r threatened home, she was struck by the surrealism of it all. “The ocean was glittery with the sun bouncing on the surface, and the sky was such a beautiful blue,” she remembers. “And then there was this huge plume of smoke going up into the sky.” There was a state-of-the art fire station with a helicopter pad just up the road from where she lived. Would her home be spared? She knows now that when an out-of-control fire is in the mood to burn, there’s not much you can do about it. She reached her home with minutes to spare. With two cats and one cat carrier, she ended up stuffing one in a pillow case and tossing both in the car. Then she bolted back into the house to save what she could. It was about 1:30 in the afternoon and the sky had darkened with soot. Ash was everywhere, inside the house as well as out,
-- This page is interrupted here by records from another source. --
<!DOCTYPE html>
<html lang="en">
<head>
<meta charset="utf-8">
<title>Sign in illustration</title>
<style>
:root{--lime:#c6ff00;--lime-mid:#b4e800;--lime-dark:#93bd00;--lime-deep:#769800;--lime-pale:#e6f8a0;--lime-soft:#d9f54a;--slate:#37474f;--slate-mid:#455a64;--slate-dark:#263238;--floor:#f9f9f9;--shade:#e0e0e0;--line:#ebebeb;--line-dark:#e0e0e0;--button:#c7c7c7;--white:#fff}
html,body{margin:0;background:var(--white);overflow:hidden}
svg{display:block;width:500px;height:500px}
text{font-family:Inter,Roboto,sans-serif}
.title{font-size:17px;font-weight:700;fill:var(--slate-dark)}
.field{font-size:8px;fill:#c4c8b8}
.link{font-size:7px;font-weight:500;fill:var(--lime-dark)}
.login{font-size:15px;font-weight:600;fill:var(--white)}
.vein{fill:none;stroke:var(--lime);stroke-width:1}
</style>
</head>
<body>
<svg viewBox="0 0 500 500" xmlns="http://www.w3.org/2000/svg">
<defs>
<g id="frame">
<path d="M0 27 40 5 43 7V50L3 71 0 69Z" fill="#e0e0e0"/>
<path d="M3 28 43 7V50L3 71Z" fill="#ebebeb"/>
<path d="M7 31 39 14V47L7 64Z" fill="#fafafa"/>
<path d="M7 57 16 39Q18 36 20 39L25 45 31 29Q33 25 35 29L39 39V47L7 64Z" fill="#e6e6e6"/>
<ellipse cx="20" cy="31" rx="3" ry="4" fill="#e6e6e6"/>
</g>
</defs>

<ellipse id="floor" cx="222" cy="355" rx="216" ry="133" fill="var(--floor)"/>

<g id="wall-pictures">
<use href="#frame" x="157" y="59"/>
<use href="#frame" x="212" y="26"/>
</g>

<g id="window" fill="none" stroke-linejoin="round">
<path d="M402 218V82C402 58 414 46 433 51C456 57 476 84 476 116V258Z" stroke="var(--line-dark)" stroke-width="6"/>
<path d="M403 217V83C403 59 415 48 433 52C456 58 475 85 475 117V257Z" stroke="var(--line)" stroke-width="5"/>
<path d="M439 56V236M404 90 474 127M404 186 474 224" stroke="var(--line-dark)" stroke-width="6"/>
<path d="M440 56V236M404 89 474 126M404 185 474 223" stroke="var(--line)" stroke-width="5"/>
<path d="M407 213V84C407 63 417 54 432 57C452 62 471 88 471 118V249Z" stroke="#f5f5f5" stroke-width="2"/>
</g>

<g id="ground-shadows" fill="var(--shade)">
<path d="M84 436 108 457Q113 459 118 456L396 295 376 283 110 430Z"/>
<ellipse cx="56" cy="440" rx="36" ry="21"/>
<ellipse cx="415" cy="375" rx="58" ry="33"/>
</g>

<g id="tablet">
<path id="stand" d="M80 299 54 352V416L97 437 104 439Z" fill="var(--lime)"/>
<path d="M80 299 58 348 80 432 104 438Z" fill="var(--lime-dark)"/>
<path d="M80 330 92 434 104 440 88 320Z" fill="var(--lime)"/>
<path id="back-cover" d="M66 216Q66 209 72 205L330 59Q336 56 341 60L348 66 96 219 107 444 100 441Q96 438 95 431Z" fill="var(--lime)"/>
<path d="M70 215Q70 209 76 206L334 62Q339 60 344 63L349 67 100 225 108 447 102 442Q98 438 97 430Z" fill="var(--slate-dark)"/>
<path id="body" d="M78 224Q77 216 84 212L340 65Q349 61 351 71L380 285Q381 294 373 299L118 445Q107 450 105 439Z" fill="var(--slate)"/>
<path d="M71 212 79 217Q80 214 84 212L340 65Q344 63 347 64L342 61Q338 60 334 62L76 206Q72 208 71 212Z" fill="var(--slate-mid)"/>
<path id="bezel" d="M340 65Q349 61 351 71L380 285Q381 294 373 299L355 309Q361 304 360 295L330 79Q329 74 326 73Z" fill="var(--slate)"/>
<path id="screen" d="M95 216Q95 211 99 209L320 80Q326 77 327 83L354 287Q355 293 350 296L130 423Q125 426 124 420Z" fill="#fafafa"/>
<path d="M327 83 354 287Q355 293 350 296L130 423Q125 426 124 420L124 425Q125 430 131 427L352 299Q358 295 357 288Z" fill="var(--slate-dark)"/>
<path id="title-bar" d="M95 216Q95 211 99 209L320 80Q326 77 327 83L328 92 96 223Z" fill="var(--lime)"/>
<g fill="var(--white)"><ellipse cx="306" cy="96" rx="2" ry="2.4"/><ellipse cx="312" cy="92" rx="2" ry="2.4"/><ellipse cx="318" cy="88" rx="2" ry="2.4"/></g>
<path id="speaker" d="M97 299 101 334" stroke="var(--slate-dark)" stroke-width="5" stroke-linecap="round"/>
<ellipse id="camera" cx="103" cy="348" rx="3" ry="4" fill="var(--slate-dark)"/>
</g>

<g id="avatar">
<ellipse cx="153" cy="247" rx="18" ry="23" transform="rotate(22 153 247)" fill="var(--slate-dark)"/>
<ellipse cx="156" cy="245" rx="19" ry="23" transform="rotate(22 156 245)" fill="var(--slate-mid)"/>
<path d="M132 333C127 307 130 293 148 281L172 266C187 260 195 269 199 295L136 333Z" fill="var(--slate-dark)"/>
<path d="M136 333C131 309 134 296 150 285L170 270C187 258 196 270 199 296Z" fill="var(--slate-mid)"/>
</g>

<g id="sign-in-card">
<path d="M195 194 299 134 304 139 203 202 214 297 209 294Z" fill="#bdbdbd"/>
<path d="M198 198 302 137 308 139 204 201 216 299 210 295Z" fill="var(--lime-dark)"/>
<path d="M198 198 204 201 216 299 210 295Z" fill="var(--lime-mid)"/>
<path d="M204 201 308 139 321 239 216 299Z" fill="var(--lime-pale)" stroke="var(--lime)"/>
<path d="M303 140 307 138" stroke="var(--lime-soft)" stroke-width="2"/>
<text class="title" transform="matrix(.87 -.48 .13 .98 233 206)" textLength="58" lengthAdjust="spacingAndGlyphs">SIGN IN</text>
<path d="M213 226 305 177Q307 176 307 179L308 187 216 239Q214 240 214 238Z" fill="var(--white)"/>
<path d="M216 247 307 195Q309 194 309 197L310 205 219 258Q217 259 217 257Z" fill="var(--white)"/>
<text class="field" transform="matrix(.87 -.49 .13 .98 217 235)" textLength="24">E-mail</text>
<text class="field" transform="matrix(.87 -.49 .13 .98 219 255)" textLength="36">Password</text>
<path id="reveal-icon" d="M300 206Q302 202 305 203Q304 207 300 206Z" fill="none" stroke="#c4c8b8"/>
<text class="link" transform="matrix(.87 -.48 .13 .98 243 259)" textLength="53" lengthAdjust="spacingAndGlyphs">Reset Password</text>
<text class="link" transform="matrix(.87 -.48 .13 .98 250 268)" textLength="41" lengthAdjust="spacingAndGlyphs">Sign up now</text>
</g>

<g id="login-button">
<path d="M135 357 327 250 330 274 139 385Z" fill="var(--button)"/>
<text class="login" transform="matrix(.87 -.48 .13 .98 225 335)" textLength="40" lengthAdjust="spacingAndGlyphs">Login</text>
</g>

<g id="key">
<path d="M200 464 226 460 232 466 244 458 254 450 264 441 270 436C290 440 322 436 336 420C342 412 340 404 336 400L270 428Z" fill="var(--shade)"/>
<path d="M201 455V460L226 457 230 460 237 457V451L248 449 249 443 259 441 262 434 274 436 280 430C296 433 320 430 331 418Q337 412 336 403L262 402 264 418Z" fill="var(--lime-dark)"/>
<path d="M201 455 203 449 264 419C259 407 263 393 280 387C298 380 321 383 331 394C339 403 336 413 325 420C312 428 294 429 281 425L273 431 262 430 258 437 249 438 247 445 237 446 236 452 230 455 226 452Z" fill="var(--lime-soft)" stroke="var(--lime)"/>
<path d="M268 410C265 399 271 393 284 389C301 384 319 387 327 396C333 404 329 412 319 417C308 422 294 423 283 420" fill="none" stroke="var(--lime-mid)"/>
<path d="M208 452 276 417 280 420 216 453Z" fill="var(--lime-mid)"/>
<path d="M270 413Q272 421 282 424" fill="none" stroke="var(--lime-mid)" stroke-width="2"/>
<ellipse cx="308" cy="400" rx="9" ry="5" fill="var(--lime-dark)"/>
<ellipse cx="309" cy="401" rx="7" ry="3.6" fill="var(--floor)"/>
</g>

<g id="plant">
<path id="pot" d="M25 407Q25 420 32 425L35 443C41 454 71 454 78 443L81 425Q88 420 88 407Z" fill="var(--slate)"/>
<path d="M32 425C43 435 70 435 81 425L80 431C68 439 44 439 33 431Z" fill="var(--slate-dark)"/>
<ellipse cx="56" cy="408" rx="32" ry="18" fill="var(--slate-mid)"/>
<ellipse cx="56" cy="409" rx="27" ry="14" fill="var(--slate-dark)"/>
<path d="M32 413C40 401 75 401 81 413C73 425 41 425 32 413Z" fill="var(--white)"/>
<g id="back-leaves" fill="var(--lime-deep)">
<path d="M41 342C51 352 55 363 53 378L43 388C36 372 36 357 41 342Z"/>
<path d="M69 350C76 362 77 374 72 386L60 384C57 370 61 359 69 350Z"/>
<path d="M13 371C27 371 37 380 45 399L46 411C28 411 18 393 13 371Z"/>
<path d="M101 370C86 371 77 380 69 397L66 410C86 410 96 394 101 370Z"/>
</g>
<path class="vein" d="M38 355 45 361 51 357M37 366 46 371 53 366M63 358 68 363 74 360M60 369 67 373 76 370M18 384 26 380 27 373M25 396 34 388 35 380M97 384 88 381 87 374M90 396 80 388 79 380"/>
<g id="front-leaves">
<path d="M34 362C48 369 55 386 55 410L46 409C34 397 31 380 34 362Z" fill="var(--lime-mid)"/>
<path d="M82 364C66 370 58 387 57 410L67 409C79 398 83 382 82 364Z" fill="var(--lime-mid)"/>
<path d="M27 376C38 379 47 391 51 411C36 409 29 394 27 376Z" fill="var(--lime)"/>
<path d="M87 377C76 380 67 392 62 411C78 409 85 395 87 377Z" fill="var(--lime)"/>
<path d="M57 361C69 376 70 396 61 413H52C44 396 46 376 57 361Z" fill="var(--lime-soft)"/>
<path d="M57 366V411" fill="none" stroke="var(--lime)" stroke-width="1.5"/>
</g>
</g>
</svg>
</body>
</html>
and an orange glow was licking at the ridge line, edging ever closer. “I was rushing around sick to my stomach,” Sawyer says. “There was no rhyme or reason to what I was putting in the car. I grabbed a photo album, my skis, a computer, and bicycles.” “But not enough clothes,” she chuckles wryly. “Next time I’ll pack better.” There was only one way out of the canyon; if an ember had leapfrogged onto her escape route, there would have been no way out. She took one last look at her home and—still hopeful that this evacuation would turn out to be nothing more than a fire drill—thought, “This is going to be so much work putting everything back!” Sawyer retreated to her parents’ house in Simi Valley, where a friend phoned to tell her that the street Sue lived on was gone. Wow, she thought, I guess I’m homeless. The next morning, with the fire still gobbling up homes north of Los Angeles, Sawyer’s office phoned to ask if she would be coming in for the marketing meeting. Hey, that’s show biz! “I don’t have a toothbrush or any underwear,” she told the caller, “I think I’ll be a little late for work today.” A month later, Sawyer began her slow return from the weightlessness of the dispossessed. She was living in a rental home in Burbank and her friends and co-workers threw a surprise benefit party to help her pick up the pieces. “This outpouring of kindness was the best thing that happened after the fire,” she says. “These were not the wealthy people of the music business; these were the publicists and writers. The $50 checks that they gave meant so much to me. I still have the checks from the freelance writers. I didn’t cash them. They didn’t have a lot of money, and I still had a job. The irony was that those same people got hit by the [January 1994] earthquake a month later.” Sawyer has regained most of her zest. But part of that happy-go-lucky, young woman vanished that November morning. “I regret the loss of my books and my music,” she says. “And my love letters. I dated a lot of writers, so there were some incredible love letters. I regret that I didn’t really mourn what I had lost; I was changed by the loss, but I didn’t mourn it. I wish I had had some therapy, it would have helped.” From the ashes eventually there is growth. The élan that defined Sue Sawyer both personally and professionally was replaced with a “don’t sweat the little stuff” sensibility that has served her equally well. After a hiatus from the world of media marketing, she is working as an independent publicist for a boutique public relations firm in Los Angeles. And she bought another house, in Glendale, where she can hear her neighbors’ son practicing the piano. With a twinkle in her eye, she says that she would like to start playing again. EDGE